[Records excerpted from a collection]

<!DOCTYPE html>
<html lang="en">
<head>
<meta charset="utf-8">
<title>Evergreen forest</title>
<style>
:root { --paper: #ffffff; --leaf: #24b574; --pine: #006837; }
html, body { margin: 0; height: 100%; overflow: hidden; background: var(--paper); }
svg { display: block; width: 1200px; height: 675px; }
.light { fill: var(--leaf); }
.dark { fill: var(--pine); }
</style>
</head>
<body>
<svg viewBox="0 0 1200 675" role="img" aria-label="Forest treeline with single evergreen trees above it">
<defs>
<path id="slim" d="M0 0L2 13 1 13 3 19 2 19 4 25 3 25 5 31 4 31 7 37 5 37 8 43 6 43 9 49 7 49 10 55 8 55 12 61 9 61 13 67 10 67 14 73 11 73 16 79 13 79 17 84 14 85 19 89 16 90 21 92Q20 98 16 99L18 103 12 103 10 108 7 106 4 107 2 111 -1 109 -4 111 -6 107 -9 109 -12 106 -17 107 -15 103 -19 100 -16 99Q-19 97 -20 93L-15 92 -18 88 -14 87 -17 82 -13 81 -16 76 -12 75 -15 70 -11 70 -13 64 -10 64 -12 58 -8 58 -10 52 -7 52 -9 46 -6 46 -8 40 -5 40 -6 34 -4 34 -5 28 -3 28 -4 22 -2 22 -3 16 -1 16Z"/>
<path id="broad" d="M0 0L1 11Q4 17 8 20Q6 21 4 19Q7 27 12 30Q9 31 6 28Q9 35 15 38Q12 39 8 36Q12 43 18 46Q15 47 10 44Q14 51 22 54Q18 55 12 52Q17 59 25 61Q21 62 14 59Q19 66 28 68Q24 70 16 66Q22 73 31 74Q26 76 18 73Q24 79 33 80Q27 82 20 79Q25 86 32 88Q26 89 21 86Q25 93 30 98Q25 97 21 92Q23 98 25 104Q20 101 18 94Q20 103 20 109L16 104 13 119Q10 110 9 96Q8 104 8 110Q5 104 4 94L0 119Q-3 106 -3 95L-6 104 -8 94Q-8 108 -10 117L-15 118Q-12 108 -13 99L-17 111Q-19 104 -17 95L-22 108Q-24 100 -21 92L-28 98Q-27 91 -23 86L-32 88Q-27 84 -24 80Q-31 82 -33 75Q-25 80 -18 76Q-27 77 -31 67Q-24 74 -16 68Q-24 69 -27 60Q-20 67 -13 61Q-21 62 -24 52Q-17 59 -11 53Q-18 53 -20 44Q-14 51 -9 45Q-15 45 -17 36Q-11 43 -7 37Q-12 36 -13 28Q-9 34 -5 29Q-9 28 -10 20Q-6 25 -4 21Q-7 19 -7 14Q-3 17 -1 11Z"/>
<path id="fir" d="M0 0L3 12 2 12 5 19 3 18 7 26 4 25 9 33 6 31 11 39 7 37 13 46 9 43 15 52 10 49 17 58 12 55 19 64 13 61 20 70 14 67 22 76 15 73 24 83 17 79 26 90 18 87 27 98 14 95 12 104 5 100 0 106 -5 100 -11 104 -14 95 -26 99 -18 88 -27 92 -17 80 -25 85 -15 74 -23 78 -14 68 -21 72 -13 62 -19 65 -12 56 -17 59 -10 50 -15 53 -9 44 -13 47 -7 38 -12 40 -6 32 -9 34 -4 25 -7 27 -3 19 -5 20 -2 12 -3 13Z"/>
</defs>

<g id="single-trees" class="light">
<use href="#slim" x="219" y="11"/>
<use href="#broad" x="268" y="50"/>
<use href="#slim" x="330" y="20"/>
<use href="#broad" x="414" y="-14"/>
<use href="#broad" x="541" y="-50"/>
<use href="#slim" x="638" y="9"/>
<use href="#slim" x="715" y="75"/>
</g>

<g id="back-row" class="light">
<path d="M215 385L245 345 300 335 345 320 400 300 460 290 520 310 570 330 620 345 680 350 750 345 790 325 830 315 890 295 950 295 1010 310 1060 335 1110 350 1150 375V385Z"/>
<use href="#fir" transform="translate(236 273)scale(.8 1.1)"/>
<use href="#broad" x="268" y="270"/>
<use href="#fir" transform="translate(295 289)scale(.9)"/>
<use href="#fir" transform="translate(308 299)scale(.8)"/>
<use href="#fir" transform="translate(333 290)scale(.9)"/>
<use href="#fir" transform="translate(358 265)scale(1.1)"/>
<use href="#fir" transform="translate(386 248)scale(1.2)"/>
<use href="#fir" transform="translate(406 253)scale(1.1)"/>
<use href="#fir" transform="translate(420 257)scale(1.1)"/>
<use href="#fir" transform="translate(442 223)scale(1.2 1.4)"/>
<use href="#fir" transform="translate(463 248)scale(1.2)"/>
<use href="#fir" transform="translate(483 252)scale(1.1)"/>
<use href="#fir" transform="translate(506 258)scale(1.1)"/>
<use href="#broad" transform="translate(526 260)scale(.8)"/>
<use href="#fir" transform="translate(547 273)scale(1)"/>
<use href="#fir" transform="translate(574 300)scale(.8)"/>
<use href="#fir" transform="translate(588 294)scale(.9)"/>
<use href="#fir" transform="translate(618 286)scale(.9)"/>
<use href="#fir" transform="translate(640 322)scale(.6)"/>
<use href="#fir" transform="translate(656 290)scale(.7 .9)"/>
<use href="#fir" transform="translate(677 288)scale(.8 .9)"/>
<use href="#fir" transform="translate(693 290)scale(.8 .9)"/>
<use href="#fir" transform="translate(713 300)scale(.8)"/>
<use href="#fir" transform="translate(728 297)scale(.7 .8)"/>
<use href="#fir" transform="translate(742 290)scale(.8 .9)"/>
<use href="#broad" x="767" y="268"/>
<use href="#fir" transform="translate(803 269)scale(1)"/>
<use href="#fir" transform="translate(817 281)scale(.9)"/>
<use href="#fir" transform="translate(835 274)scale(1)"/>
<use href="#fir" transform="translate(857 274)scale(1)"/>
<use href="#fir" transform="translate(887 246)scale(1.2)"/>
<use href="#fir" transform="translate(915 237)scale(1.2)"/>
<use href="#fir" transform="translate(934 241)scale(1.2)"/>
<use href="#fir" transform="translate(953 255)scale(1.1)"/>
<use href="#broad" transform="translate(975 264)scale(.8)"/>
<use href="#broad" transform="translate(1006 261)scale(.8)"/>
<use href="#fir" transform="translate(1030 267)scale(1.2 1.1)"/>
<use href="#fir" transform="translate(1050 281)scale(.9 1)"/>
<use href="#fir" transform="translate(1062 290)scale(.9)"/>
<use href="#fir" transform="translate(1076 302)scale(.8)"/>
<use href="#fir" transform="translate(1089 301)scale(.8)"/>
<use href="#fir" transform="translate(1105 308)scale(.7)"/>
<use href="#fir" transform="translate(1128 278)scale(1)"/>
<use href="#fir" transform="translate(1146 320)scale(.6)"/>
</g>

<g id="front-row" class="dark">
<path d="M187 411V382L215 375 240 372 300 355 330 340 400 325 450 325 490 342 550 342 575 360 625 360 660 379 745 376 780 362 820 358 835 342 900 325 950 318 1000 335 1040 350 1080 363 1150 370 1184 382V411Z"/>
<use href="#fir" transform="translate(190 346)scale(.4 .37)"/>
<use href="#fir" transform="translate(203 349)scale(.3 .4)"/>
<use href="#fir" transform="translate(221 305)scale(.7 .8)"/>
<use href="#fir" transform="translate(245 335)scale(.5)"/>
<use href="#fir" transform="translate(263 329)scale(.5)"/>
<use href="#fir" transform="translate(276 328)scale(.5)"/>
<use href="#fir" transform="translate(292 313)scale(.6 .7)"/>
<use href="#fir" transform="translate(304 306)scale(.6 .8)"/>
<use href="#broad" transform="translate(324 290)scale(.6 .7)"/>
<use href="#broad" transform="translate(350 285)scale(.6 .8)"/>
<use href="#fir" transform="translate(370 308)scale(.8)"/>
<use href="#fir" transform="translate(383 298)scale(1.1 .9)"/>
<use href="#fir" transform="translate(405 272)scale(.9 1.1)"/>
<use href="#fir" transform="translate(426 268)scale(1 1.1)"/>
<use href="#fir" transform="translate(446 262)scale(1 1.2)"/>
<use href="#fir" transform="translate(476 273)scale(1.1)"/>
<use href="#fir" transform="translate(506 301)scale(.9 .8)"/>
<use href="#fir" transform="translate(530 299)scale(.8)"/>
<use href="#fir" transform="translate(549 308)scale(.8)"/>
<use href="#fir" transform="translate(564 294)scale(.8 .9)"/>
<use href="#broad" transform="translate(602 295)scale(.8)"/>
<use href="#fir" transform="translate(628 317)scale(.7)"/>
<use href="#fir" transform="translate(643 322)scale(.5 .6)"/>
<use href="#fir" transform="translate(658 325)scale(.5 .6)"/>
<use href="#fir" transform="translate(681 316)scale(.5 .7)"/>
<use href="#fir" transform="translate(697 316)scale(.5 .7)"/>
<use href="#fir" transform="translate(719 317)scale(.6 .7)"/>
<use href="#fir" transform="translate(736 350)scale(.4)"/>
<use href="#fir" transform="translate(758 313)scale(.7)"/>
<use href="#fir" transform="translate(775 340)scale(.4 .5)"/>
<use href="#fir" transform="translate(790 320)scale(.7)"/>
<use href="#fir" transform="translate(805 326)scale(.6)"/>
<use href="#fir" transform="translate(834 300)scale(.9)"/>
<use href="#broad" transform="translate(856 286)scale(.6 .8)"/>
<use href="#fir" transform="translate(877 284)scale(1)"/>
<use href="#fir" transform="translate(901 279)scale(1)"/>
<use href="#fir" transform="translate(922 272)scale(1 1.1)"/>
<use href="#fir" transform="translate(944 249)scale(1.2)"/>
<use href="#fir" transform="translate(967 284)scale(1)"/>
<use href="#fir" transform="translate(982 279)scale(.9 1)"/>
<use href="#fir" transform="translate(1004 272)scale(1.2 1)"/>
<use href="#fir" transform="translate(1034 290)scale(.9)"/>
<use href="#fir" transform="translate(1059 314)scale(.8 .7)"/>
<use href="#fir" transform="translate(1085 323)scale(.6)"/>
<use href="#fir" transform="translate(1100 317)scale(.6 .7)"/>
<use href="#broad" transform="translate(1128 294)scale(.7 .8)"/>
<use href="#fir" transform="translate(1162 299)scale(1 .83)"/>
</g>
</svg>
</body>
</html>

§ **Requirement**: Show all lines from the entries that hold "light".

§ **Solution**:
.light { fill: var(--leaf); }
<g id="single-trees" class="light">
<g id="back-row" class="light">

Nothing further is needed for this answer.